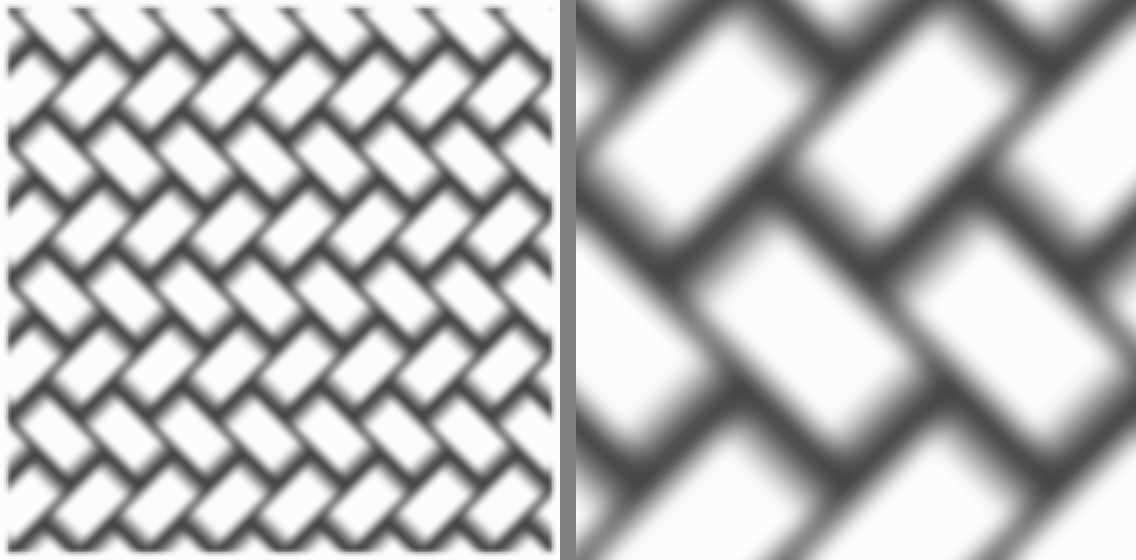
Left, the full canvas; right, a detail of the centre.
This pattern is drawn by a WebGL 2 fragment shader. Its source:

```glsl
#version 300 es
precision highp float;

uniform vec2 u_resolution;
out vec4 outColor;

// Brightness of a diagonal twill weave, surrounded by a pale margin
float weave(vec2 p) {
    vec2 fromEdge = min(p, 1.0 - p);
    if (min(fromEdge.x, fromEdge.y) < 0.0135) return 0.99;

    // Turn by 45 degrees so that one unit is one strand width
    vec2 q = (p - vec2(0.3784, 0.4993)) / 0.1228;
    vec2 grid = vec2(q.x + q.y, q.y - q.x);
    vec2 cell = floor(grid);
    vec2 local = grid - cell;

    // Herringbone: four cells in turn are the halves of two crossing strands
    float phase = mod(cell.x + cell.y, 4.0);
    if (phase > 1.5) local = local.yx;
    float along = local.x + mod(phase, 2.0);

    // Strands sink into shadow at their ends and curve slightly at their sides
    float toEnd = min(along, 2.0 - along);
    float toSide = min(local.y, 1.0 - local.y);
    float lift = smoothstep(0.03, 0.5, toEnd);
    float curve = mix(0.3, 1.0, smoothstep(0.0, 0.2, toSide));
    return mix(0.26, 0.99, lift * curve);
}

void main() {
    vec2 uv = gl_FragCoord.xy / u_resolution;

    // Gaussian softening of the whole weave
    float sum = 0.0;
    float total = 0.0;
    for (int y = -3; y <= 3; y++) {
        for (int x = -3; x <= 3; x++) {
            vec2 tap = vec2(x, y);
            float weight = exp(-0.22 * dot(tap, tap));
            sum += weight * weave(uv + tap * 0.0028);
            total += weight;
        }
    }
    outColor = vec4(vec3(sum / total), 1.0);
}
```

--

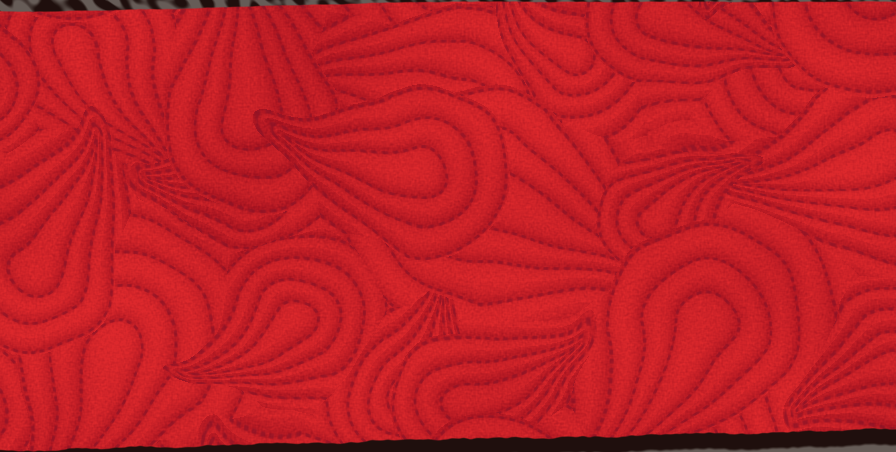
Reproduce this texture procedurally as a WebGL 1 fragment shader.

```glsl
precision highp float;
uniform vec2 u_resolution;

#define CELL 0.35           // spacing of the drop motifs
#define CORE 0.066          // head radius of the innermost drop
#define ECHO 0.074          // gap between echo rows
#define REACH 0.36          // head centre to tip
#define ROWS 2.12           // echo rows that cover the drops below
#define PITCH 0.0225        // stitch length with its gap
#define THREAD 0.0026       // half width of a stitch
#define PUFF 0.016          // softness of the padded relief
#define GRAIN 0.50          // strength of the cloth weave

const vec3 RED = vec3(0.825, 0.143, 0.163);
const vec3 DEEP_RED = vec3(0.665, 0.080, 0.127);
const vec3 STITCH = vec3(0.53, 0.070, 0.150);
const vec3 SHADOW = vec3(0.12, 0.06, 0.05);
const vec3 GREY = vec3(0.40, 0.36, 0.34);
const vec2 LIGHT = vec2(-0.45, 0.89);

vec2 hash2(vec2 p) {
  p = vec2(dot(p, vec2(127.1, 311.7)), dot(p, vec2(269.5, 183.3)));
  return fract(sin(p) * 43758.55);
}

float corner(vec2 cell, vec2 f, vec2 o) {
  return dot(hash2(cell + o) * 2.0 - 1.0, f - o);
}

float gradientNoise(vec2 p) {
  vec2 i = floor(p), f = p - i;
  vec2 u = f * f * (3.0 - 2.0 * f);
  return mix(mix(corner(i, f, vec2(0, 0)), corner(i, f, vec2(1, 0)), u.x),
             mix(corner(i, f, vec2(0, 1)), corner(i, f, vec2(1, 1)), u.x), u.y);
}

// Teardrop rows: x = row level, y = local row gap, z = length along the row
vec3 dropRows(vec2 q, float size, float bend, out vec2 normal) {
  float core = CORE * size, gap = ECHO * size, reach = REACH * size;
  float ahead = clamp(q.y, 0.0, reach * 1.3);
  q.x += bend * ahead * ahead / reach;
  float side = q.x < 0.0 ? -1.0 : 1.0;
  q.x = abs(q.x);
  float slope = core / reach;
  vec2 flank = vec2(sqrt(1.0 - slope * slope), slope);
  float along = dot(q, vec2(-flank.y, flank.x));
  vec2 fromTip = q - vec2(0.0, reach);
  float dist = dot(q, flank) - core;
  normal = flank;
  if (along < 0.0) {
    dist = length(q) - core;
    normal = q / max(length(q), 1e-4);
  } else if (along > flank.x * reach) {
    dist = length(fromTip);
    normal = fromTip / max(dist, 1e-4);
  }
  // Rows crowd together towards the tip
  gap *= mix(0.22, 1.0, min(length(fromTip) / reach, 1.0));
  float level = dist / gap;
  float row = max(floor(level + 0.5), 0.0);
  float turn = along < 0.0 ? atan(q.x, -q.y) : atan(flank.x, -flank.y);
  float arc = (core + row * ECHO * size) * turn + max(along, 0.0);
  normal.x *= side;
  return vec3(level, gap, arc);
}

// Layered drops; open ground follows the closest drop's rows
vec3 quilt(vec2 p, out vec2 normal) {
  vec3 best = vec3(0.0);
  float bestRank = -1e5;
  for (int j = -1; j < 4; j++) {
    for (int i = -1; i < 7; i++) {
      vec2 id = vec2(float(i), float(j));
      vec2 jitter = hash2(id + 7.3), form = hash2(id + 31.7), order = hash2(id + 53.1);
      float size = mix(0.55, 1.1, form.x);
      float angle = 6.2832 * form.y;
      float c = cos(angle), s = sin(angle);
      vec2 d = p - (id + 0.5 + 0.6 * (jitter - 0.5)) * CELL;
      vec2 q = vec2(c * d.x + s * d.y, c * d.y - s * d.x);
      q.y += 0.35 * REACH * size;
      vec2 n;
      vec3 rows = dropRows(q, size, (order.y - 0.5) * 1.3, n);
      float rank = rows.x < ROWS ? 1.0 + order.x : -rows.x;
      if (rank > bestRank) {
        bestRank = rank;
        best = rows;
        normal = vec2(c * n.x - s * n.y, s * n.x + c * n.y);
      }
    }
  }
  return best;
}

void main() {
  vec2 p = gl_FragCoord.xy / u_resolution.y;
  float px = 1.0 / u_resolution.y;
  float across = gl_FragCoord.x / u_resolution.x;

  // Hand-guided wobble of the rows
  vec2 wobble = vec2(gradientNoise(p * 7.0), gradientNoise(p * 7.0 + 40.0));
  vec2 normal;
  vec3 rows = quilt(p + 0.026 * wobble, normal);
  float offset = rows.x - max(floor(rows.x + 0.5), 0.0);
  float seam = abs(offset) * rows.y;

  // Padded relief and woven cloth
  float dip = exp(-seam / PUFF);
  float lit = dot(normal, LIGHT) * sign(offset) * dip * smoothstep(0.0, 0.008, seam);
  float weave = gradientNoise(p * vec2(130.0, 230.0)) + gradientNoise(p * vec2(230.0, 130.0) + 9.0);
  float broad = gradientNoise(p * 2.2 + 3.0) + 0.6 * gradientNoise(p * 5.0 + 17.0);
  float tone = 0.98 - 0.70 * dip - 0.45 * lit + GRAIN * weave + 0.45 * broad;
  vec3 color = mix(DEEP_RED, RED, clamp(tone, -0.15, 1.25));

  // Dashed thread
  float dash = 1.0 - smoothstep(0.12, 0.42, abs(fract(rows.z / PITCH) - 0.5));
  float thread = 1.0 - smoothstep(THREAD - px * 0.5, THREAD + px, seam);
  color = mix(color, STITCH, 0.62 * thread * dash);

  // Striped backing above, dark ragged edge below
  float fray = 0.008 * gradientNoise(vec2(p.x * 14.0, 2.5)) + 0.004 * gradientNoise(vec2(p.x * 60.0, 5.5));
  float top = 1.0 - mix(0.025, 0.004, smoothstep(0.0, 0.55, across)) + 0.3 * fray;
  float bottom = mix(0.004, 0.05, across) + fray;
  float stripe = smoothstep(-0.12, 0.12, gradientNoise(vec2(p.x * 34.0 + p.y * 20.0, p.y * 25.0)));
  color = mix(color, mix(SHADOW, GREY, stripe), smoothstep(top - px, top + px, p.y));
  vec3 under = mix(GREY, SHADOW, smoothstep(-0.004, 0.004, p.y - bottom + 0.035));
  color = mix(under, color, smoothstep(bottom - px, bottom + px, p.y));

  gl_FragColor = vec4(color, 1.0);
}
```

▸ Assignment
Copy out all lines of the material containing the word "weave".

▸ Exercise answer
// Brightness of a diagonal twill weave, surrounded by a pale margin
float weave(vec2 p) {
    // Gaussian softening of the whole weave
            sum += weight * weave(uv + tap * 0.0028);
#define GRAIN 0.50          // strength of the cloth weave
  float weave = gradientNoise(p * vec2(130.0, 230.0)) + gradientNoise(p * vec2(230.0, 130.0) + 9.0);
  float tone = 0.98 - 0.70 * dip - 0.45 * lit + GRAIN * weave + 0.45 * broad;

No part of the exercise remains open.